New research has shown that nearly half of jurors in rape cases come to a guilty verdict before deliberation, indicating a predictive relationship between juror demographics, personal experience, and psychological make up – impacting upon verdicts in rape cases.The study, conducted by a researcher at the University of Huddersfield with legal guidance from Manchester based barristers’ chambers St John’s Buildings, revealed that 43 per cent of jurors chose a pre-deliberation guilty verdict, with this figure rising to 83 per cent within jurors with personal experiences of sexual victimisation. However, 13 per cent changed their decision following discussions with fellow jurors, indicating victims were perhaps able to recognise their pre-existing bias.
A juror’s educational background was also shown to have significant implications on expected verdicts. Lesser-educated individuals were more likely to vote not guilty due to an increased tendency to hold more sexually aggressive attitudes, than those educated to degree level or above.These findings will likely increase calls for jurors in the UK to be screened for pre-conceived bias before being selected as a juror, particularly within rape trials.
Psychology of jurors
The study was commissioned to better understand the psychology of jurors trying allegations of sexual offences in the UK. Ministry of Justice statistics from 2015 reveal that just 1,297 convictions were secured, representing less than four per cent of all cases recorded by police over the 12 months.Using more than 400 volunteers selected randomly from the electoral roll, the study replicated a genuine trial environment in order to assess how attitudes, backgrounds and perceptions can impact on verdicts. Of those that took part, 7.4 per cent reported that they had personally been a victim of a sexual offence, including sexual assault and rape.
After conducting advanced analysis on the data obtained, being a victim of a sexual crime was shown to be a significant predictor of juror behaviour in rape cases, with the research revealing that jurors with personal experience of victimisation were four times more likely to convict in court, prior to deliberations taking place.
Other trends also emerged including men exhibiting a greater preference for the defendant’s version of events, while women more frequently identified with the victim. Interestingly, jurors from ethnic communities, including black and Asian jurors, were also shown to align more with the defendant when compared to those who identify as white British, suggesting a greater likelihood of a not guilty verdict.
Not fair and impartial
Dominic Willmott, researcher at Huddersfield University and Lecturer in Forensic Psychology at Leeds Trinity University, said: 'As has been the case for centuries, defendants have the right to be judged by a panel of their peers, making the concept of juries the heart of our justice system. However, this research shows that for all the best efforts of the courts, juries are not necessarily offering a fair and impartial assessment of the evidence, particularly within rape cases. Past experiences play a huge role in shaping the person you are, and inevitably affects your view on society. As well as the importance of demographic features of the jurors, attitudes towards rape were found to be the strongest predictor of high numbers of not guilty verdicts.'
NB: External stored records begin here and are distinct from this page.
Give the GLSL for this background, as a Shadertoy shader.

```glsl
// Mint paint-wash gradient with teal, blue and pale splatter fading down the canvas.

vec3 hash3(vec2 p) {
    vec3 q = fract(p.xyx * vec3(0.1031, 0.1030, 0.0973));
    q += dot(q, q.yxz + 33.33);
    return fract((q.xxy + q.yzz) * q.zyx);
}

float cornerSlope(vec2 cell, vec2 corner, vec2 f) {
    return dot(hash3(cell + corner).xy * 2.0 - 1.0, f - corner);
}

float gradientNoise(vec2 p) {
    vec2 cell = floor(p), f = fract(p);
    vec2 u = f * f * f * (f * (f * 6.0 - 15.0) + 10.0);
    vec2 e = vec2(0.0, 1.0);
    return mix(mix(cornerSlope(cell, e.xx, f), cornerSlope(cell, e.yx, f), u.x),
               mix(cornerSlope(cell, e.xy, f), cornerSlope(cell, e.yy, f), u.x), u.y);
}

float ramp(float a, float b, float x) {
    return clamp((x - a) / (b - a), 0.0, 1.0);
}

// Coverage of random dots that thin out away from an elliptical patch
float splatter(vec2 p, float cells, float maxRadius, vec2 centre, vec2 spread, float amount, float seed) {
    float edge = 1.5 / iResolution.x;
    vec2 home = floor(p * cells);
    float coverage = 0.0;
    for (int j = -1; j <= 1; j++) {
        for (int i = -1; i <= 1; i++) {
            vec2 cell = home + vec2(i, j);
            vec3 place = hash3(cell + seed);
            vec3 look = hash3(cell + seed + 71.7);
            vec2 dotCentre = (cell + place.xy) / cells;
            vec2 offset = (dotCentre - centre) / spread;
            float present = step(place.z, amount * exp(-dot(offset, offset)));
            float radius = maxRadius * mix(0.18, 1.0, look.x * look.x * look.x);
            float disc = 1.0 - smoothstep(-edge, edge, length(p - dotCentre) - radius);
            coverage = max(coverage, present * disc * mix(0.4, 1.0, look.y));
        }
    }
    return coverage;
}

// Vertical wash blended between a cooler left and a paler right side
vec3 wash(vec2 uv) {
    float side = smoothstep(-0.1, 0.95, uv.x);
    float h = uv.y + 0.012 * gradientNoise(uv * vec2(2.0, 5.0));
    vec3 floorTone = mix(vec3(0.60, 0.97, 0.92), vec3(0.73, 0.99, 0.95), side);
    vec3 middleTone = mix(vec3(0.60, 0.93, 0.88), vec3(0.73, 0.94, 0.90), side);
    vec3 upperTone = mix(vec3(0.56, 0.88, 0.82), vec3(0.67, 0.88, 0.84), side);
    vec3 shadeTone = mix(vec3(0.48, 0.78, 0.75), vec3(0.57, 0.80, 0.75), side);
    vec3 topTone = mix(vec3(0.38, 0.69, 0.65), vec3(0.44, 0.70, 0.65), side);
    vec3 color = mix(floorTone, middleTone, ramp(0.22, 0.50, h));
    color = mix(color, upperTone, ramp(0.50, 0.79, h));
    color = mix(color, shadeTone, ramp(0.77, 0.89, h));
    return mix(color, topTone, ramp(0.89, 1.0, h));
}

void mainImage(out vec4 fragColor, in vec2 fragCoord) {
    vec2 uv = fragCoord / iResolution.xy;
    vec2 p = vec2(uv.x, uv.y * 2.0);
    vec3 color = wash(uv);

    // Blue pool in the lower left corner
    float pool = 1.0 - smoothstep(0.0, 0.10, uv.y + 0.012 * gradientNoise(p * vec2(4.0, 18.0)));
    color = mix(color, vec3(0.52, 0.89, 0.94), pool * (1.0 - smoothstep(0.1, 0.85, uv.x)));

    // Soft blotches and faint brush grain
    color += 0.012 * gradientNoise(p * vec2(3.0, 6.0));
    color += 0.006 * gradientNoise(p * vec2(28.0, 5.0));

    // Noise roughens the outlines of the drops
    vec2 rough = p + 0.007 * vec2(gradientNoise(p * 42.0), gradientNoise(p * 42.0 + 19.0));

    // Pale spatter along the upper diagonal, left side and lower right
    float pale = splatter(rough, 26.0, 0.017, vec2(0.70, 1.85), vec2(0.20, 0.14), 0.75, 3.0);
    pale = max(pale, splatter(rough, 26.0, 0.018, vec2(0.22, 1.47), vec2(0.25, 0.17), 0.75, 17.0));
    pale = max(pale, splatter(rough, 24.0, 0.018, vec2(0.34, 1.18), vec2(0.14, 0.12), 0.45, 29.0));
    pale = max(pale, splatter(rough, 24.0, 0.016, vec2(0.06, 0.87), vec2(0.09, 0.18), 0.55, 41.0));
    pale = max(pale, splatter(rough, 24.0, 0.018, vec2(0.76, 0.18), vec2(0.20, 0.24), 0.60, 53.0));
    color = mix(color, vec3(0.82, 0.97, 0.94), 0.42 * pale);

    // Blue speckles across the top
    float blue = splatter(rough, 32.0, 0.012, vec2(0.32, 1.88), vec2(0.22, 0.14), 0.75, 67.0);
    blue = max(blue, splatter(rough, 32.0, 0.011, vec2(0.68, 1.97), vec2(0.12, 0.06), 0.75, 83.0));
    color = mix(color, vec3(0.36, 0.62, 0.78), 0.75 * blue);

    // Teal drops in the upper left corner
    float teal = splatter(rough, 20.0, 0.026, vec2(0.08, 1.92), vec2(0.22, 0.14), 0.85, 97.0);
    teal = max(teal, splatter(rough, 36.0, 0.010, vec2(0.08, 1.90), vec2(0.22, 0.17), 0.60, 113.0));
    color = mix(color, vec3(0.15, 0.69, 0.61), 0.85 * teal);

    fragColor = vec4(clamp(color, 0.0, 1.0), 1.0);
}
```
He added that the study 'highlights that even before the case has begun, jurors’ psycho-social make up predisposes them towards particular verdict decisions, making a vetting system for juries increasingly important. By implementing such a system, we can reduce existing bias from juries, which should result in a greater number of fair outcomes.'
Nigel Booth, a barrister at St John’s Buildings, supported the research by helping compile case documents, and by ensuring that the mock trials were realistic and the jury directions accurate. He played the role of the judge. The cases were prosecuted and defended by barristers. Mr Booth said: 'This research asks some very serious and difficult questions about the fairness of jury trials in rape cases. In recent years the Government has introduced many measures to help complainants feel more at ease with the trial process and to give the best evidence possible, but these measures do not address jurors’ previous experiences and beliefs which are shown to have a significant impact on how a juror views a case. For many years, judges have been warning juries against viewing the evidence through the lens of ‘stereotypes', however this research suggests these directions are not having the desired effect.'